B.C. has 42 ridings and 42 seats account for just over 12 per cent of the seats in the House of Commons.
“There are several hotly contested ridings in the greater Vancouver area, so the parties are interested in B.C. concerns,” said Rowe.
Black Press Media’s polling analyst Bruce Cameron has marked the Cloverdale-Langley City riding as one to watch. Liberal incumbent John Aldag won by 10 per cent over the Conservatives in the last election, according to Cameron, but support for the Liberals across the country has since dipped making this a tight race.
Although, Rowe is surprised the SNC-Lavalin scandal and the Trudeau blackface scandal didn’t damage the Liberals more dramatically.
“I don’t recall an election with so little movement in the polls,” he said.
Meanwhile, this federal election saw higher-than-ever advance poll numbers, which Rowe attributes to the fact that polling stations were open during a long-weekend, making it easier for Canadians to vote.

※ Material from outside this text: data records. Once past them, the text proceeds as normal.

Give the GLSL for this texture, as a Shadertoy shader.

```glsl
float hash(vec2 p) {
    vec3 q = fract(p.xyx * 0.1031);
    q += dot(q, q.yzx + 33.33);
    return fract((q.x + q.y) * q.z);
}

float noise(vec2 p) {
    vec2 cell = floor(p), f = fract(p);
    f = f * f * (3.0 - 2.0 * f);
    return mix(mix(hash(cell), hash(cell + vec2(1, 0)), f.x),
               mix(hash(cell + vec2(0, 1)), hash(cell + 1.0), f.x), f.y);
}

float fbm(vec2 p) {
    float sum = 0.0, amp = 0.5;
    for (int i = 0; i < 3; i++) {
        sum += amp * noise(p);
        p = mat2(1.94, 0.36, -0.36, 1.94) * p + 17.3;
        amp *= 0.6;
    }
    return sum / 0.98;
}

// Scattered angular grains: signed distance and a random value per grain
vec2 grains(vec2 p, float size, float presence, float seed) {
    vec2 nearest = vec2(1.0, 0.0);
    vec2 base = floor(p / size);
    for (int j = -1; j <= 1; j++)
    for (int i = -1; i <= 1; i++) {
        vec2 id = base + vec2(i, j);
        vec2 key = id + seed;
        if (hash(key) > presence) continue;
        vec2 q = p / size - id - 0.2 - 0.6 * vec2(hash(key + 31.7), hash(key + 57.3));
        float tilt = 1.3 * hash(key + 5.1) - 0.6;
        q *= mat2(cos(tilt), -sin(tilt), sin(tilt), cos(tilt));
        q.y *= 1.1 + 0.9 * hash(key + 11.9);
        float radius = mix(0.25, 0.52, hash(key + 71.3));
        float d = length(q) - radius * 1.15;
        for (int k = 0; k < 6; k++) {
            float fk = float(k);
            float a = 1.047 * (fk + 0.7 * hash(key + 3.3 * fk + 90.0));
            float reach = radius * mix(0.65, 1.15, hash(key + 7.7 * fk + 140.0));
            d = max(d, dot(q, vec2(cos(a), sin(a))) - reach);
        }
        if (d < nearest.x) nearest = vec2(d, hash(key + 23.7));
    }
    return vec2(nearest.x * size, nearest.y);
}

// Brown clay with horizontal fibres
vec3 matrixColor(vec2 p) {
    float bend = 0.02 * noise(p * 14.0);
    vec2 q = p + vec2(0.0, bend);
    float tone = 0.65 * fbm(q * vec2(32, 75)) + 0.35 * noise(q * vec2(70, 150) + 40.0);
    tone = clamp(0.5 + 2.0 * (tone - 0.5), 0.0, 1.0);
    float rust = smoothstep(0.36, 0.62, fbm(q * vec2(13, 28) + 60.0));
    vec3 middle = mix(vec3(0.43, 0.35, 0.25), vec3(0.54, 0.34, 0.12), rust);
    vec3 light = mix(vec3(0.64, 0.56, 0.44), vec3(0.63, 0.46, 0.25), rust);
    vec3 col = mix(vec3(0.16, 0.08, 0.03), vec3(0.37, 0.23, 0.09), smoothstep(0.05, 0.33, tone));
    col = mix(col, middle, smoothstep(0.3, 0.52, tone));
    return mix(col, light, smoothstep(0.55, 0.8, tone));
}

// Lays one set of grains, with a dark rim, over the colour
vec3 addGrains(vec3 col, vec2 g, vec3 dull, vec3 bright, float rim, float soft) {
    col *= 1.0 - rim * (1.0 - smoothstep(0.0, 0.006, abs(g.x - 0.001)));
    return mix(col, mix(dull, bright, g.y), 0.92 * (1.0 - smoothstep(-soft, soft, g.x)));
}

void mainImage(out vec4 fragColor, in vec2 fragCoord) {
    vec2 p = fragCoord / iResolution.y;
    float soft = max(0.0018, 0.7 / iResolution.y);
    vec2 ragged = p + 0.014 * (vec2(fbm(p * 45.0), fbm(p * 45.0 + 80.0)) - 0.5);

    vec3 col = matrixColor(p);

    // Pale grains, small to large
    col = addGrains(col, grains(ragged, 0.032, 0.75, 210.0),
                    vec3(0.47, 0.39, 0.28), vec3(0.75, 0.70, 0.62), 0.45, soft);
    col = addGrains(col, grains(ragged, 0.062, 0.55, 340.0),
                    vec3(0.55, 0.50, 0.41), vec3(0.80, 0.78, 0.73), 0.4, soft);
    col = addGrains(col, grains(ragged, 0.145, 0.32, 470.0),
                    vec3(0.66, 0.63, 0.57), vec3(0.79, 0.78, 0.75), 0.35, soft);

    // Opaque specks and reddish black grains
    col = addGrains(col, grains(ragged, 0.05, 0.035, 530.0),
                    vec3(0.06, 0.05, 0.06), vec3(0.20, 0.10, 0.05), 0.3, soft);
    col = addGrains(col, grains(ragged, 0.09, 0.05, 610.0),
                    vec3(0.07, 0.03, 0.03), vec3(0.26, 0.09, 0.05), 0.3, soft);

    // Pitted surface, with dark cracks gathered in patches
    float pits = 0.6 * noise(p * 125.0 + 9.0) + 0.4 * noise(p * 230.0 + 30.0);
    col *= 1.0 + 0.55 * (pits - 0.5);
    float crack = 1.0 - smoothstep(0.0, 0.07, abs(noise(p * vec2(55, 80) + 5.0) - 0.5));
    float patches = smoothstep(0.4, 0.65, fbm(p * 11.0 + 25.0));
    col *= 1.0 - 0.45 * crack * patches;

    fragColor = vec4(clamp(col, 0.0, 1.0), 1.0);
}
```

“It might also indicate that people were pretty decided going into this election, revealed in the way that polls numbers have barely budged throughout the campaign,” he emphasized. “In other words, I think many people had already made their judgment on the current Trudeau government.”
Although the environment and climate change have been issues that have dominated this election across the country, Rowe said the issue of affordability is what’s top of mind locally.
“British Columbia voters are clearly concerned about the rising cost of living so I think that has been an important local issue, especially given high property values in the Lower Mainland, and in Langley, in particular,” he said.
However, in each election political parties depend on the ballots of a number of undecided voters, according to Rowe.
“About 60 per cent of voters are pretty loyal in their voting habits, so it’s all the others who decide elections… typically they vote in ways that reflect the polls, though sometimes we have a few surprises,” he said, referring back to rise of the Bloc Quebecois in the 1990s, the “Orange Wave” of NDP voters in the 2011 election, and the shift to the Liberals in the previous federal election.
But the youth vote is one that the parties shouldn’t rely on to earn them seats, according to Rowe.
“Political parties that count on the youth vote are typically disappointed,” he said. “Though many young voters are very engaged on the climate change issue, many are also a little disillusioned with the Trudeau government, which had a good deal of youth support last time around. I actually don’t expect the youth vote to be much different from the usual this time around.”
Should a minority government be decided this election, Rowe said it could possibly divide electors in B.C. in the future.
“A minority parliament will provide opportunities for smaller parties like the NDP and the Greens to be influential in the next couple of years,” he said. “That would divide British Columbians, some of whom would welcome their influence, while others will not be happy.”
Rowe said it is important to cast a ballot even if a candidate has little chance of winning.
“When everyone casts a vote, it tells us something about the actual support each party has and it sets directions for the next election,” he said. “Your vote always sends a political message, even if it does not elect a representative.”